* **Problem statement**
Each entry below should be written out exactly as it is, with no pictures.

* **Supplied data**
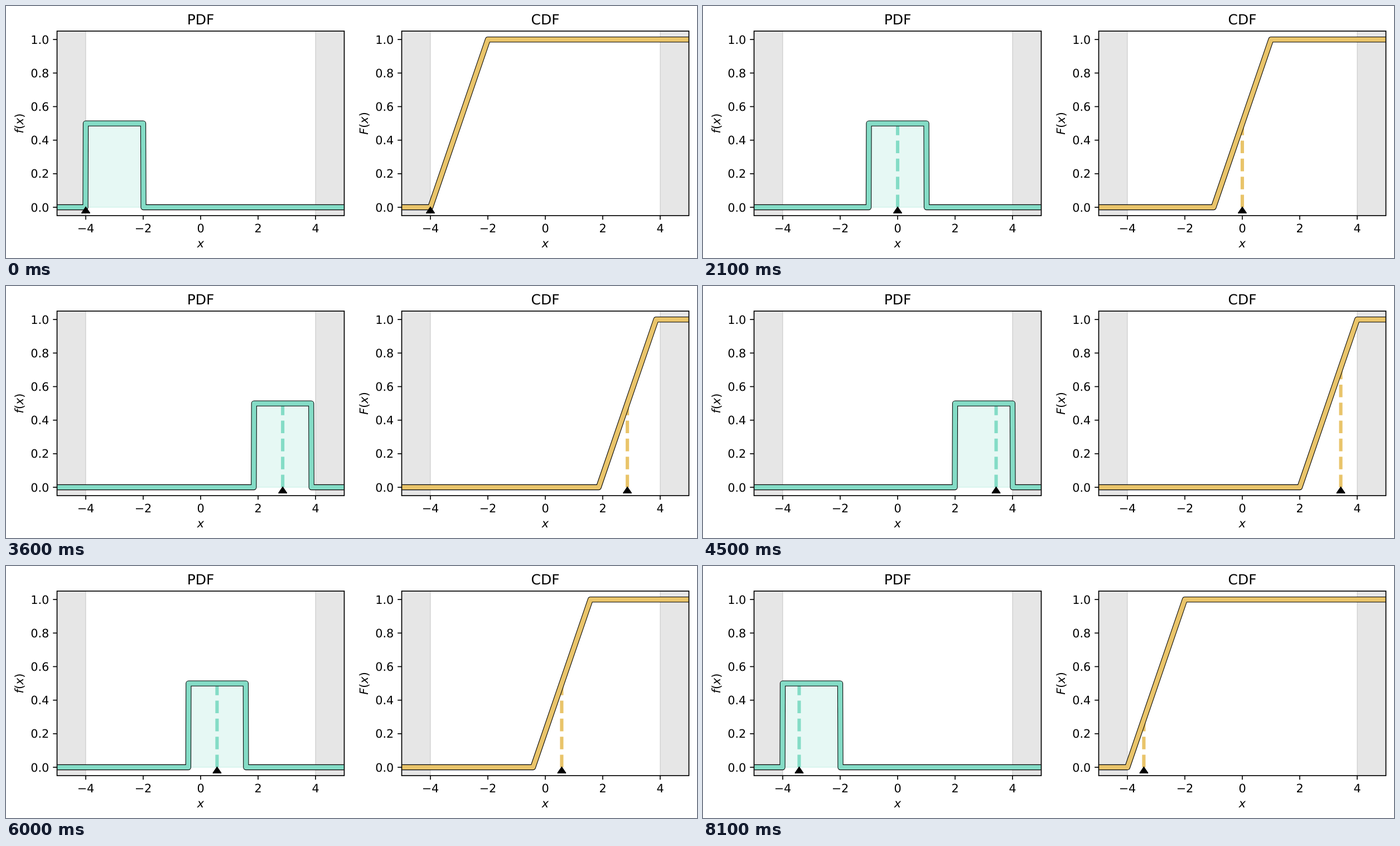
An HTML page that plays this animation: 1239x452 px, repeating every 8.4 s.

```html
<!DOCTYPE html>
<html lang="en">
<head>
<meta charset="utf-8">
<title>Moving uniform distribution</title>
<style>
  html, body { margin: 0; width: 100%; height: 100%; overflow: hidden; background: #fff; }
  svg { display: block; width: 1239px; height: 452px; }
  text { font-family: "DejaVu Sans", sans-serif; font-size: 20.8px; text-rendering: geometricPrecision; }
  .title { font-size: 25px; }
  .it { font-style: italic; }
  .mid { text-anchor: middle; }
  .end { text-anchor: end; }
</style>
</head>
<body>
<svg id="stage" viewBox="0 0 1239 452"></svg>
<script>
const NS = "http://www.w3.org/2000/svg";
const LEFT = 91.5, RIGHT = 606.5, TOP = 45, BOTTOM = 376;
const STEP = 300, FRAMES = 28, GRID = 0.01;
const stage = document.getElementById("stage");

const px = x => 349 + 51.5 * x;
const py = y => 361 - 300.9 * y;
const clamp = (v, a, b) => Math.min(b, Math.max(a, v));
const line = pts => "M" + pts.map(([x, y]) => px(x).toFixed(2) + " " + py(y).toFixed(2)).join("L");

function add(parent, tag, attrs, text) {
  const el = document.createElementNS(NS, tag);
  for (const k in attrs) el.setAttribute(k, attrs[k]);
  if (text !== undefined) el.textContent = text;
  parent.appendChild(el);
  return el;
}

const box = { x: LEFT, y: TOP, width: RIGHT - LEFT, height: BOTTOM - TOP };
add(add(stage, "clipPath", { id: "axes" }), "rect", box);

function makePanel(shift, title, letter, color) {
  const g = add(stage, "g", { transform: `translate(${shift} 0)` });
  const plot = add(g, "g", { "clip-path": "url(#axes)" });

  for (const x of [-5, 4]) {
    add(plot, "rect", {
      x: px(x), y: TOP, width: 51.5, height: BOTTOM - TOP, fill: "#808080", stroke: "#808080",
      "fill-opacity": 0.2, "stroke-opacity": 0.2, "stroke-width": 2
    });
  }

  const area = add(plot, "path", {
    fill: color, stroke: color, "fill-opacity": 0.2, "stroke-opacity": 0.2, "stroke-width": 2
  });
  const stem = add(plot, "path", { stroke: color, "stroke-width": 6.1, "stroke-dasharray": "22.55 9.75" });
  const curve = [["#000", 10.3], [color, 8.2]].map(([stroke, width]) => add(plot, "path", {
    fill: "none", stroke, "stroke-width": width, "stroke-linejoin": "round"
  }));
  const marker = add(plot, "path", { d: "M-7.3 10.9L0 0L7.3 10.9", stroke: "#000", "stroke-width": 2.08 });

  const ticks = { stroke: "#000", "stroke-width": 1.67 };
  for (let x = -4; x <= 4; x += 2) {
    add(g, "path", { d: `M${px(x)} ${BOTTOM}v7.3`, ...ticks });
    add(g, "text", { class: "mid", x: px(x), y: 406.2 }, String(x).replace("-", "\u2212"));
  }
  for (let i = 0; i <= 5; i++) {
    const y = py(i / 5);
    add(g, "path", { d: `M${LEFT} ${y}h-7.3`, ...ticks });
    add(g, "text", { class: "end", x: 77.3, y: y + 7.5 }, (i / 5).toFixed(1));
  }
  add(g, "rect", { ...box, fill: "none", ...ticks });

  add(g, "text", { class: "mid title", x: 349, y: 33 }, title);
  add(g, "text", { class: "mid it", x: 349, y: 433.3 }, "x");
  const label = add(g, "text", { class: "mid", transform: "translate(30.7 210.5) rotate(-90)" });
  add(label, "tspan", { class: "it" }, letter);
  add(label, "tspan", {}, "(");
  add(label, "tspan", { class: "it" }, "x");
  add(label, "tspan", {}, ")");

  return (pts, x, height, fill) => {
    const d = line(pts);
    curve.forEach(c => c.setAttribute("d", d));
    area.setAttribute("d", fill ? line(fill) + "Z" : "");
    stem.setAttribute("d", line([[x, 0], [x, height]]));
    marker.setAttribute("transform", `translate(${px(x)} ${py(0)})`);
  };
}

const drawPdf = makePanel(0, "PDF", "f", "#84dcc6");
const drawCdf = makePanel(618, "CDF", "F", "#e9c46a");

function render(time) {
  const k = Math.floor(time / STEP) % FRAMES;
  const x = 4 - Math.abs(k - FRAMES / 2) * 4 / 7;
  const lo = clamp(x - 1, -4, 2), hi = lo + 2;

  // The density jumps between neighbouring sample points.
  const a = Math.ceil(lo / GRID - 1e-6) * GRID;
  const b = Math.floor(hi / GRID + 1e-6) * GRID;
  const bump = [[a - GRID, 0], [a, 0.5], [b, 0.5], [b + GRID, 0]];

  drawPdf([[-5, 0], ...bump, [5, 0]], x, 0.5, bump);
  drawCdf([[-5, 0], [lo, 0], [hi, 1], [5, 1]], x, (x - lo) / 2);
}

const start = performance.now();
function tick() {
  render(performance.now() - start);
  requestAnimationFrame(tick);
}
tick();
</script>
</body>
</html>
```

* **Response area**
An HTML page that plays this animation: 1239x452 px, repeating every 8.4 s.

```html
<!DOCTYPE html>
<html lang="en">
<head>
<meta charset="utf-8">
<title>Moving uniform distribution</title>
<style>
  html, body { margin: 0; width: 100%; height: 100%; overflow: hidden; background: #fff; }
  svg { display: block; width: 1239px; height: 452px; }
  text { font-family: "DejaVu Sans", sans-serif; font-size: 20.8px; text-rendering: geometricPrecision; }
  .title { font-size: 25px; }
  .it { font-style: italic; }
  .mid { text-anchor: middle; }
  .end { text-anchor: end; }
</style>
</head>
<body>
<svg id="stage" viewBox="0 0 1239 452"></svg>
<script>
const NS = "http://www.w3.org/2000/svg";
const LEFT = 91.5, RIGHT = 606.5, TOP = 45, BOTTOM = 376;
const STEP = 300, FRAMES = 28, GRID = 0.01;
const stage = document.getElementById("stage");

const px = x => 349 + 51.5 * x;
const py = y => 361 - 300.9 * y;
const clamp = (v, a, b) => Math.min(b, Math.max(a, v));
const line = pts => "M" + pts.map(([x, y]) => px(x).toFixed(2) + " " + py(y).toFixed(2)).join("L");

function add(parent, tag, attrs, text) {
  const el = document.createElementNS(NS, tag);
  for (const k in attrs) el.setAttribute(k, attrs[k]);
  if (text !== undefined) el.textContent = text;
  parent.appendChild(el);
  return el;
}

const box = { x: LEFT, y: TOP, width: RIGHT - LEFT, height: BOTTOM - TOP };
add(add(stage, "clipPath", { id: "axes" }), "rect", box);

function makePanel(shift, title, letter, color) {
  const g = add(stage, "g", { transform: `translate(${shift} 0)` });
  const plot = add(g, "g", { "clip-path": "url(#axes)" });

  for (const x of [-5, 4]) {
    add(plot, "rect", {
      x: px(x), y: TOP, width: 51.5, height: BOTTOM - TOP, fill: "#808080", stroke: "#808080",
      "fill-opacity": 0.2, "stroke-opacity": 0.2, "stroke-width": 2
    });
  }

  const area = add(plot, "path", {
    fill: color, stroke: color, "fill-opacity": 0.2, "stroke-opacity": 0.2, "stroke-width": 2
  });
  const stem = add(plot, "path", { stroke: color, "stroke-width": 6.1, "stroke-dasharray": "22.55 9.75" });
  const curve = [["#000", 10.3], [color, 8.2]].map(([stroke, width]) => add(plot, "path", {
    fill: "none", stroke, "stroke-width": width, "stroke-linejoin": "round"
  }));
  const marker = add(plot, "path", { d: "M-7.3 10.9L0 0L7.3 10.9", stroke: "#000", "stroke-width": 2.08 });

  const ticks = { stroke: "#000", "stroke-width": 1.67 };
  for (let x = -4; x <= 4; x += 2) {
    add(g, "path", { d: `M${px(x)} ${BOTTOM}v7.3`, ...ticks });
    add(g, "text", { class: "mid", x: px(x), y: 406.2 }, String(x).replace("-", "\u2212"));
  }
  for (let i = 0; i <= 5; i++) {
    const y = py(i / 5);
    add(g, "path", { d: `M${LEFT} ${y}h-7.3`, ...ticks });
    add(g, "text", { class: "end", x: 77.3, y: y + 7.5 }, (i / 5).toFixed(1));
  }
  add(g, "rect", { ...box, fill: "none", ...ticks });

  add(g, "text", { class: "mid title", x: 349, y: 33 }, title);
  add(g, "text", { class: "mid it", x: 349, y: 433.3 }, "x");
  const label = add(g, "text", { class: "mid", transform: "translate(30.7 210.5) rotate(-90)" });
  add(label, "tspan", { class: "it" }, letter);
  add(label, "tspan", {}, "(");
  add(label, "tspan", { class: "it" }, "x");
  add(label, "tspan", {}, ")");

  return (pts, x, height, fill) => {
    const d = line(pts);
    curve.forEach(c => c.setAttribute("d", d));
    area.setAttribute("d", fill ? line(fill) + "Z" : "");
    stem.setAttribute("d", line([[x, 0], [x, height]]));
    marker.setAttribute("transform", `translate(${px(x)} ${py(0)})`);
  };
}

const drawPdf = makePanel(0, "PDF", "f", "#84dcc6");
const drawCdf = makePanel(618, "CDF", "F", "#e9c46a");

function render(time) {
  const k = Math.floor(time / STEP) % FRAMES;
  const x = 4 - Math.abs(k - FRAMES / 2) * 4 / 7;
  const lo = clamp(x - 1, -4, 2), hi = lo + 2;

  // The density jumps between neighbouring sample points.
  const a = Math.ceil(lo / GRID - 1e-6) * GRID;
  const b = Math.floor(hi / GRID + 1e-6) * GRID;
  const bump = [[a - GRID, 0], [a, 0.5], [b, 0.5], [b + GRID, 0]];

  drawPdf([[-5, 0], ...bump, [5, 0]], x, 0.5, bump);
  drawCdf([[-5, 0], [lo, 0], [hi, 1], [5, 1]], x, (x - lo) / 2);
}

const start = performance.now();
function tick() {
  render(performance.now() - start);
  requestAnimationFrame(tick);
}
tick();
</script>
</body>
</html>
```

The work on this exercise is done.